Wednesday, July 27, 2011

Kenmore Heavy Duty Capacity Clothes Dryer 90 Series dismantle for cleaning or repair

Composed to assist persons in removing their outer front cover off of a Kenmore 90 series heavy duty capacity clothes dryer to gain entry to interior of dryer.

I would advise that at the least, once a year, that one takes this front cover off and vacuums the household dust that will accumulate inside the dryer.  It doesn't matter if you consistently empty the dryer filter between every load, simple household dust will accumulate in large portions inside your clothes dryer and needs to be cleaned out annually to prevent possible fires and / or potential parts failure from overheating.

The method to gain entry to the internal area and components of your Kenmore clothes dryer to clean out dust and to replace parts.

The first thing that needs to be done is to DISCONNECT ELECTRICAL POWER by either unplugging the dryer or turning off the appropriate breaker in your panel box.  There will be energized parts inside of your dryer even if your dryer is not engaged to run- so please don't forget to disconnect electrical power.

Using a stiff putty knife insert it approximately 3.5" - 4" from the ends of the bottom cover depressing the locking snaps downwards.  You want to shine a light in the crack and ensure the putty knife blade is above the black snapping apparatus, depress it down and open that end of the cover.  Do the same thing for the other end.

Just make sure your putty knife has a stiff blade or else it will not provide the rigidity needed to dislodge and depress these locking means downwards. Once again, the knife blade needs to slide in, above these locking mechanisms.  You can easily see this with a flashlight.

There are only two locking mechanisms on this Kenmore heavy duty capacity 90 series clothes dryer bottom cover.  One on each end about 3.5" - 4" from the end of the panel.

Close up view of the locking clips...please excuse the dust.  Just lift the cover right off of the bottom holders.

It doesn't matter how much you vacuum and sweep your floors, there will undoubtedly be dust accumulated inside of your dryer housing.  At one point a few years ago, my dryer was cutting off in the middle of a drying cycle.  The culprit was a large portion of accumulated dust inside the dryer housing.  The safety sensors were sensing fire hazard conditions due to accumulated dust upon the sensors and in the interior of the heating element housing, thus stopping the drying cycle.
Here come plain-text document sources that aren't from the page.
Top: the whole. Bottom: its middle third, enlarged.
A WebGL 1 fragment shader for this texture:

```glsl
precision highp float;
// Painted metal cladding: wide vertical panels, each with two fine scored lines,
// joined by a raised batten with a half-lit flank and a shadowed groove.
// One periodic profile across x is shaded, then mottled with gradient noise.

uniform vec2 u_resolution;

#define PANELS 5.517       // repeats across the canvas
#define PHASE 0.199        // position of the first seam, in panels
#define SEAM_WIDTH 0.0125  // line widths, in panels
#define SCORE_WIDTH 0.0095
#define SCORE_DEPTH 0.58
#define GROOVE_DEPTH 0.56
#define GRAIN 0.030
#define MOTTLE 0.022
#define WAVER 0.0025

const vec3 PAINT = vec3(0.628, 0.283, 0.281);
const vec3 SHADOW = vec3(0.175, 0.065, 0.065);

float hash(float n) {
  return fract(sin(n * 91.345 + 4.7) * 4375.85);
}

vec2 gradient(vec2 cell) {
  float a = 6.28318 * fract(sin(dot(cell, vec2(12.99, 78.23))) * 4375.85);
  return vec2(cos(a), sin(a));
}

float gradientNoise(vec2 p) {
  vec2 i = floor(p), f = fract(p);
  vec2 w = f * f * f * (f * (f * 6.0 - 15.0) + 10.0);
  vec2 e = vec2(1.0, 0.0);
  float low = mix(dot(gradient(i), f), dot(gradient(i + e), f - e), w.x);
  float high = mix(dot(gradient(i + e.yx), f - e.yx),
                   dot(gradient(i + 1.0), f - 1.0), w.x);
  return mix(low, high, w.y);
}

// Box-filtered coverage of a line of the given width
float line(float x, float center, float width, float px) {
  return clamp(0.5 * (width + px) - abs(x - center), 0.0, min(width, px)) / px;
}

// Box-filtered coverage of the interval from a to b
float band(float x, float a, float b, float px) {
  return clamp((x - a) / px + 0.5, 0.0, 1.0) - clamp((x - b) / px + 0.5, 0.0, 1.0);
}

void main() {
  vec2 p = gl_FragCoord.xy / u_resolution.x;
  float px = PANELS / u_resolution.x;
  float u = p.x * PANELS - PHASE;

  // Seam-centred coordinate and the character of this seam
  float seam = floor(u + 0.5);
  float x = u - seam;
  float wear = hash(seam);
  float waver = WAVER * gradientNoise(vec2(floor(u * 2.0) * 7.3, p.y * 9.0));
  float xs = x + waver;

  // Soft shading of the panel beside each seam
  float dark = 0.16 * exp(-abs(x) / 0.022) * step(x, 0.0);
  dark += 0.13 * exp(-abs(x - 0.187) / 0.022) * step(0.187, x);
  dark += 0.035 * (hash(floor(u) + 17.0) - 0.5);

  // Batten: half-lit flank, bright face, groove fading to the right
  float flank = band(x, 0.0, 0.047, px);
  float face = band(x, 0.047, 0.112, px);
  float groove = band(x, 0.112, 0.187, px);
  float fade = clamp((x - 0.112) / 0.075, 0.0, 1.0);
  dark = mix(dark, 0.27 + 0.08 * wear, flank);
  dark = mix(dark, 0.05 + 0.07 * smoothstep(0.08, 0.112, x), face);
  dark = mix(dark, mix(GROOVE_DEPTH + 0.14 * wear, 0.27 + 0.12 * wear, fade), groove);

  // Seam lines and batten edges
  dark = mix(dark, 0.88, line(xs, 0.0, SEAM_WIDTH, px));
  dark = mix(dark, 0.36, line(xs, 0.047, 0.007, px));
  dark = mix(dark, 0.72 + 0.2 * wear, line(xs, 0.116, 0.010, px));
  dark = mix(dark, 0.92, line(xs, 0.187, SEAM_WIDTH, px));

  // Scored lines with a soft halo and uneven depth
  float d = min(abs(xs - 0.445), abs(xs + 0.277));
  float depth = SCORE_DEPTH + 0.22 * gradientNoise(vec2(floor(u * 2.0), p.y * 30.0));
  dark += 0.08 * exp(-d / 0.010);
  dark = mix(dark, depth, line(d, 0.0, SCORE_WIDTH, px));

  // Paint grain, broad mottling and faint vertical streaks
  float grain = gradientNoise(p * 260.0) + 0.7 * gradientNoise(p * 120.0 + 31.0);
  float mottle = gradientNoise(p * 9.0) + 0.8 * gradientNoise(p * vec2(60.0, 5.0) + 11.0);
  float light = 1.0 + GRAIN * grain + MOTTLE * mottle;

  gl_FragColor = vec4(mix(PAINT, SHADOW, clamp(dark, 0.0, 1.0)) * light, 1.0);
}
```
So clean out your dryer at least once a year to prevent a potential house fire.

Next thing to do is to remove the dryer filter so that you can remove the motor cowl without damaging the filter.

Next using a 1/4" nut runner remove the top two screws on the cowl, one on each end.
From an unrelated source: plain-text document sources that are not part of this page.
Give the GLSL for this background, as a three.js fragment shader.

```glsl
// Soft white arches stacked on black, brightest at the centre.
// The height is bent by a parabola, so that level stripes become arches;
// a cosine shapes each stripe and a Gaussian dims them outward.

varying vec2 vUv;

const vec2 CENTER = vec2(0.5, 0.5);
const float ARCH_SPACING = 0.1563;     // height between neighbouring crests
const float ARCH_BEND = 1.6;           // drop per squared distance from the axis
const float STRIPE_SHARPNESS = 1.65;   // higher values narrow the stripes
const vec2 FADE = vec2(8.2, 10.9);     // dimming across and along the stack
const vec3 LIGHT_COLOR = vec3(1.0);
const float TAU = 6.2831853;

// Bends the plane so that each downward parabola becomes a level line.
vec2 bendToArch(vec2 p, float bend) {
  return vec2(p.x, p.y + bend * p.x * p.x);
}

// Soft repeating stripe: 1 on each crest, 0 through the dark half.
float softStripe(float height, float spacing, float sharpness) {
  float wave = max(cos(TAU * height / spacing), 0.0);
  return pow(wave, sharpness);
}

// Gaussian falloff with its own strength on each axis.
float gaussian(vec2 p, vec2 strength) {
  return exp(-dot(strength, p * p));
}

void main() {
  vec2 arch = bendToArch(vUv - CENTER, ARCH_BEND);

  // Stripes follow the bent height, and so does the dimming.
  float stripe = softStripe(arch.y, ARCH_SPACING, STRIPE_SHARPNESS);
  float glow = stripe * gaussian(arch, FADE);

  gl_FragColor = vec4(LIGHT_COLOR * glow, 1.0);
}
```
BE CAREFUL...removing this cover because there is a fragile foam seal that seals the cover in place. Just take your time when removing the cover and you should not damage it.

vacuum and clean this cover thoroughly
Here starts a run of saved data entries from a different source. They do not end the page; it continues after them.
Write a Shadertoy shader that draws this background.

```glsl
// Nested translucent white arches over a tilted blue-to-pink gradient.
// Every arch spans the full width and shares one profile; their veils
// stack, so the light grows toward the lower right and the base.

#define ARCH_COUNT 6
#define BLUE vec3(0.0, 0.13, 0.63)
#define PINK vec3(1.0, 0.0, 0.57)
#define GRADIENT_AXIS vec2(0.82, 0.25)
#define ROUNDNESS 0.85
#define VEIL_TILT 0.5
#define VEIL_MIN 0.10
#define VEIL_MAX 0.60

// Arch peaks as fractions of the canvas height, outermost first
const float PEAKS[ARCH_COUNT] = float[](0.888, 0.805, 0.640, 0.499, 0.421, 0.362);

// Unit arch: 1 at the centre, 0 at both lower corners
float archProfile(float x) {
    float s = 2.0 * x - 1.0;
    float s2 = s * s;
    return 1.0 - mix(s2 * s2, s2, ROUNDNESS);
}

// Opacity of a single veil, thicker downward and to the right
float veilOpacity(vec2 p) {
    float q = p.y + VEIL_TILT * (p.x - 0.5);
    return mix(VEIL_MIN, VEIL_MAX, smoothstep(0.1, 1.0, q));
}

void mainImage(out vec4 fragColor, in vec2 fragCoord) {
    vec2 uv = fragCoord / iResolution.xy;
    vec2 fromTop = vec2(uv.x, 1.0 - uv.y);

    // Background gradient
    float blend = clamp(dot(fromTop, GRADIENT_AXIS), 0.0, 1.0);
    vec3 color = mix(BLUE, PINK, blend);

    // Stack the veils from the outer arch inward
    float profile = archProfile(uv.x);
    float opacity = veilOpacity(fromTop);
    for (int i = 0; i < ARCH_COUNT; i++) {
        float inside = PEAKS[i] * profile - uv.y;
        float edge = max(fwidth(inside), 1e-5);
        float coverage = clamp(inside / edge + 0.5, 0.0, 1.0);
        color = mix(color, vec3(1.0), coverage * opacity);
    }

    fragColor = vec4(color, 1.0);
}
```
Here you can see the foam seal that I mentioned earlier, now you know how to manipulate the cover during removal to prevent damage to this foam seal. Vacuum the interior area around this centrifugal fan.

Next remove the cover to gain entry inside of the heating element housing, just be extra careful and vacuum this out with a slim line attachment on your hose.  It is critical that there is not any dust inside of this housing to prevent any potential fires. Use care to not dislodge any of the wires and their holding apparatus.

All vacuumed out and ready for reassembly.

90 Series Kenmore heavy duty capacity clothes dryer.

If you need to gain access to more of the interior of your dryer, please visit my post here on gaining access to more of the interior..when you arrive there just scroll down a little bit and you will discover a picture tutorial on how to gain access into the inner most portions of the interior of your dryer.  To be able to remove drum (tub), dryer tub belt, motor access, etc;

If you found this post of dryer disassembly useful please

Take care, Chris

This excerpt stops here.